*** Begin section ***

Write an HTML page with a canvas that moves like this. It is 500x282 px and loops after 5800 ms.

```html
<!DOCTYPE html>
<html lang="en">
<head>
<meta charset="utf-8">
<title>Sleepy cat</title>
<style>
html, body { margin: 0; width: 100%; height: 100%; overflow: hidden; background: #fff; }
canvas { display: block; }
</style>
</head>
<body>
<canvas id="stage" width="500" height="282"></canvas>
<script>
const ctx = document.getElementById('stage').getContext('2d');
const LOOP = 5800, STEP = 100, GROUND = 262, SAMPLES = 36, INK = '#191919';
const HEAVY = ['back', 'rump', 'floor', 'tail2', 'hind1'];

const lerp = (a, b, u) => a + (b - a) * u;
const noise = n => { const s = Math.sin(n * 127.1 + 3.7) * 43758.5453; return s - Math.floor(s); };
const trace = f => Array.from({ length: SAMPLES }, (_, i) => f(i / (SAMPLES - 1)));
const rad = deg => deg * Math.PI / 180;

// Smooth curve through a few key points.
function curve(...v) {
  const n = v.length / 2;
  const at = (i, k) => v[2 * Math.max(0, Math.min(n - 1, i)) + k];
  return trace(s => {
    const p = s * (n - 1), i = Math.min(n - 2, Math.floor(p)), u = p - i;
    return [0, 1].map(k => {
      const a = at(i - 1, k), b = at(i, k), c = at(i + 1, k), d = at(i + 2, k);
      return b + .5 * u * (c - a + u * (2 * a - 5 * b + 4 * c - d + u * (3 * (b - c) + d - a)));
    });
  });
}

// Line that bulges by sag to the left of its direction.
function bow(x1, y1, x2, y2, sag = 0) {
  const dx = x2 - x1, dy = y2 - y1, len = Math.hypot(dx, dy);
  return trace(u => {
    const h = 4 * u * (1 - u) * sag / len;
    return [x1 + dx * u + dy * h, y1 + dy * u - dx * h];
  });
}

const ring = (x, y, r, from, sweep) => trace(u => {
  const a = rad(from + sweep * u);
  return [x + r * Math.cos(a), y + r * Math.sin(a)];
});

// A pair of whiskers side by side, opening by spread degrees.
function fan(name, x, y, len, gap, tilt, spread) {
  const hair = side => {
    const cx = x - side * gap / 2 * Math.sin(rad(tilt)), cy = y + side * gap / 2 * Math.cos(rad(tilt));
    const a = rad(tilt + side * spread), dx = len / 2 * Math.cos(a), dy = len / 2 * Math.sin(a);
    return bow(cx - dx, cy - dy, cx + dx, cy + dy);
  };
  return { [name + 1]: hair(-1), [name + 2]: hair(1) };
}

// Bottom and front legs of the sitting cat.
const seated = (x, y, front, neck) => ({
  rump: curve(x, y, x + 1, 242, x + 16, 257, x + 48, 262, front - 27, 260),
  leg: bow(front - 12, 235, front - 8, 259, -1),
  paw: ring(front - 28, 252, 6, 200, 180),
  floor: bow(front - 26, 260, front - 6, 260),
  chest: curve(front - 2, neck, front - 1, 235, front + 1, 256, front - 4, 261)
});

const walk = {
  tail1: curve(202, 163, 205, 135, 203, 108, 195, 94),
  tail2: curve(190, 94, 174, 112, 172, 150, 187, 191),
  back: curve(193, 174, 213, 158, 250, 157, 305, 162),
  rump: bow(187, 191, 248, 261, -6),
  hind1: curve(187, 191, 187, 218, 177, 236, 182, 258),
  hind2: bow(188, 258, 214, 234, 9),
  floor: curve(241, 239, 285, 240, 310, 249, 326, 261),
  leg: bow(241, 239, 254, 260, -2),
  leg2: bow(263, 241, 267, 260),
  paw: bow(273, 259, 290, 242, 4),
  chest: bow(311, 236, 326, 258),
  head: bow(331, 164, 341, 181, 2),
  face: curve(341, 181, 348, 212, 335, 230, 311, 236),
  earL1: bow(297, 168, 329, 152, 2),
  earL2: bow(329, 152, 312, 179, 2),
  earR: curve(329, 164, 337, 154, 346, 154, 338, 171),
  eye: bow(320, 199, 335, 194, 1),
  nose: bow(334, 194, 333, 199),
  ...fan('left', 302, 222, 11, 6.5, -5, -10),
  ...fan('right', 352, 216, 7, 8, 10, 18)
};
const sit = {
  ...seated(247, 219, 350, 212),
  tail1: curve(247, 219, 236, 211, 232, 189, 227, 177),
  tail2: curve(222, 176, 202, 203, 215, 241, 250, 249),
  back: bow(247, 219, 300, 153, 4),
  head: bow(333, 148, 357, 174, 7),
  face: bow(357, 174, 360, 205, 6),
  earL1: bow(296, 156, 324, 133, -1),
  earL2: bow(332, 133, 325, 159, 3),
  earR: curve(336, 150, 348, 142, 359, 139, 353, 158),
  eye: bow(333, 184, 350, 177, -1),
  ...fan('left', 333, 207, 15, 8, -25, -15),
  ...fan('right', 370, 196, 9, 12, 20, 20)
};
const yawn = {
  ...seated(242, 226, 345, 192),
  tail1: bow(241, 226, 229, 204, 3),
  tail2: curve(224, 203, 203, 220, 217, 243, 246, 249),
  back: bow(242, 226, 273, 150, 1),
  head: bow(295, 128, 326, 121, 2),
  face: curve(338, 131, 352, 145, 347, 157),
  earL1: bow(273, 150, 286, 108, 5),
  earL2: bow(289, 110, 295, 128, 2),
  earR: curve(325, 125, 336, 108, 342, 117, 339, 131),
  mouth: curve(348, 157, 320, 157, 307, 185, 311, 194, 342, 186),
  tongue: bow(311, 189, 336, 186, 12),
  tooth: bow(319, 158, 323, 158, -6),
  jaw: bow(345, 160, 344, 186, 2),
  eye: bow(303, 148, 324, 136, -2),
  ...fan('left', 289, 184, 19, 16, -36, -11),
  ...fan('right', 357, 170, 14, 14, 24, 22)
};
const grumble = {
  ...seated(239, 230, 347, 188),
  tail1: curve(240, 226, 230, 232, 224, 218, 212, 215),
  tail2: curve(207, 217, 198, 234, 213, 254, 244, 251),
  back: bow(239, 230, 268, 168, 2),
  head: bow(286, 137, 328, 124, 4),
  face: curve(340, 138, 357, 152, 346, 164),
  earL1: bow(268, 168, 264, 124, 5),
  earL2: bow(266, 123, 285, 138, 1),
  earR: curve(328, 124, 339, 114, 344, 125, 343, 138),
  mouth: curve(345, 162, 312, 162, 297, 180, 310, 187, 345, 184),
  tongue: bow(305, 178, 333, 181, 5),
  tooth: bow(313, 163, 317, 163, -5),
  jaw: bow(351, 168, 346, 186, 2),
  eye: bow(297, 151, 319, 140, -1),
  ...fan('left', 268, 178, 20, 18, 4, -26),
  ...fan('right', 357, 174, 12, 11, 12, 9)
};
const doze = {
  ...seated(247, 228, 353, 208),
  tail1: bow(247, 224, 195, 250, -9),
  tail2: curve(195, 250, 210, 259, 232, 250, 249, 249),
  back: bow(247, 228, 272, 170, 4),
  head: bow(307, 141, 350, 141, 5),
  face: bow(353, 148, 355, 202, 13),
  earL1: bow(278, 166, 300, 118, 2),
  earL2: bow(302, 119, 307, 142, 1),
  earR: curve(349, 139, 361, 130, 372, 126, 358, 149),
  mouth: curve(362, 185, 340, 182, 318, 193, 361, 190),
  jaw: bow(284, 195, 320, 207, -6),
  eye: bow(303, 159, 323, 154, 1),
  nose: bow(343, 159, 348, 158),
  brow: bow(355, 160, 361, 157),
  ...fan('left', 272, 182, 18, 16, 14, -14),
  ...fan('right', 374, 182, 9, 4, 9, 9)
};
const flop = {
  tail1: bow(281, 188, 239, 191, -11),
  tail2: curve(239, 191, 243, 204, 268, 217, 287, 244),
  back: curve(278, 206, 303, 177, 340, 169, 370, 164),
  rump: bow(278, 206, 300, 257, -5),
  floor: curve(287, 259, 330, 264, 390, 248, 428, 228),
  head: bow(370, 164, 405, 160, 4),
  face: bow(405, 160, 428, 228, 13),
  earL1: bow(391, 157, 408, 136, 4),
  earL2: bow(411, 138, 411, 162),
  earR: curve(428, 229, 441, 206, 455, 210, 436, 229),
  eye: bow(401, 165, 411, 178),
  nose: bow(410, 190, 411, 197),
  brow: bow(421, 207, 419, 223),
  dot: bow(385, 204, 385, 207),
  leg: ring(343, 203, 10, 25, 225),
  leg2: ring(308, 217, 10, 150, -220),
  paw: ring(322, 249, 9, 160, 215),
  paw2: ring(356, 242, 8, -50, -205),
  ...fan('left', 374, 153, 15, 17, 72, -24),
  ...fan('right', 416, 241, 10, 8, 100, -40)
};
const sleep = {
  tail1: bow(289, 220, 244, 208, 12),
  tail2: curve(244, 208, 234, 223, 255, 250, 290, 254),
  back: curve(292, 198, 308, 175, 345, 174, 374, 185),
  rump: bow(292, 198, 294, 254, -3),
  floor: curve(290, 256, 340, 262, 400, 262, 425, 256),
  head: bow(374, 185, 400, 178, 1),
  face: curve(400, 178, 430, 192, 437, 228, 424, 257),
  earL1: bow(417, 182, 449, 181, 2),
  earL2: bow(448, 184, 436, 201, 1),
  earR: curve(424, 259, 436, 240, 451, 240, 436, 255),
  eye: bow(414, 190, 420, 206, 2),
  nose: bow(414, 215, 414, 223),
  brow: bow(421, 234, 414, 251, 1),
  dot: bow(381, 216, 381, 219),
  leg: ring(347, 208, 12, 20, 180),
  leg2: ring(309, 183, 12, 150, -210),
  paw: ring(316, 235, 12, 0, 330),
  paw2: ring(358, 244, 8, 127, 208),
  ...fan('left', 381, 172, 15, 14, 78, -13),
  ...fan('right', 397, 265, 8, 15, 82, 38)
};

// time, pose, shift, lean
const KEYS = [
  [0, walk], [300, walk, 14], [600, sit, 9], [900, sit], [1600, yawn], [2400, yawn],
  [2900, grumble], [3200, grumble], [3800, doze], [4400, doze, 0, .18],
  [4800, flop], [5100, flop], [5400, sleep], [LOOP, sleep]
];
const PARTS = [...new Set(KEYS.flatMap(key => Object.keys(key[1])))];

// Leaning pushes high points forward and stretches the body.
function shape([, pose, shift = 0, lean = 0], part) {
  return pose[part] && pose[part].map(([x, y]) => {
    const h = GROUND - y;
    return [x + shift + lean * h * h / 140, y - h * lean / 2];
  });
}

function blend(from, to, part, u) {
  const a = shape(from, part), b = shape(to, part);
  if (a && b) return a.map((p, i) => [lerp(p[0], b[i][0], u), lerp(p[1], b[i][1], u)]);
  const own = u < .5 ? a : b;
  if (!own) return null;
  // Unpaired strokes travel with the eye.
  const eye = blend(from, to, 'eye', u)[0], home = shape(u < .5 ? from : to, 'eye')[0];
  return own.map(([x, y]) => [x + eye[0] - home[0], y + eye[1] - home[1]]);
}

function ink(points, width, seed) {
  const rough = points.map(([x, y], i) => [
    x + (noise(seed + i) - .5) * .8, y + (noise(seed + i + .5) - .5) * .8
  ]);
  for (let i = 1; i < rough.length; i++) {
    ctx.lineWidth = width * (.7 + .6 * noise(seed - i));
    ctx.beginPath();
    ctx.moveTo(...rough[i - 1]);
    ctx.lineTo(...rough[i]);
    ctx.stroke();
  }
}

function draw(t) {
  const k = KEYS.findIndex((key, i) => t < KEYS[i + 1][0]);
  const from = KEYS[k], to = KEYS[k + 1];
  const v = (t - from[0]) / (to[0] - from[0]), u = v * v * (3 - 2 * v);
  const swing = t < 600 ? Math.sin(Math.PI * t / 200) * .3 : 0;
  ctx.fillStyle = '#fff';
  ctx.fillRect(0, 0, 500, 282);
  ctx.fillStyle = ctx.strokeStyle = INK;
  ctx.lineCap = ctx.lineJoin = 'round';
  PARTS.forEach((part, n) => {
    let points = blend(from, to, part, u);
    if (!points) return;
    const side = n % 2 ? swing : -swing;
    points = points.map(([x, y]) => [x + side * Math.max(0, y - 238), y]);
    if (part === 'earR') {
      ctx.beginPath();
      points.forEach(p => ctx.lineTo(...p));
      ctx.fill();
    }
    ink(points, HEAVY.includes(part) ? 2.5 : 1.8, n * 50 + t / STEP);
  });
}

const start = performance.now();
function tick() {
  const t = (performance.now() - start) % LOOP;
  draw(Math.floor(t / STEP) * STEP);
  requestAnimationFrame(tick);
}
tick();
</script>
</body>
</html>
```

*** End section ***

* **Task directions**
Pull out all lines from the entries above that include the word "ring".

* **Expected output**
const ring = (x, y, r, from, sweep) => trace(u => {
  paw: ring(front - 28, 252, 6, 200, 180),
  leg: ring(343, 203, 10, 25, 225),
  leg2: ring(308, 217, 10, 150, -220),
  paw: ring(322, 249, 9, 160, 215),
  paw2: ring(356, 242, 8, -50, -205),
  leg: ring(347, 208, 12, 20, 180),
  leg2: ring(309, 183, 12, 150, -210),
  paw: ring(316, 235, 12, 0, 330),
  paw2: ring(358, 244, 8, 127, 208),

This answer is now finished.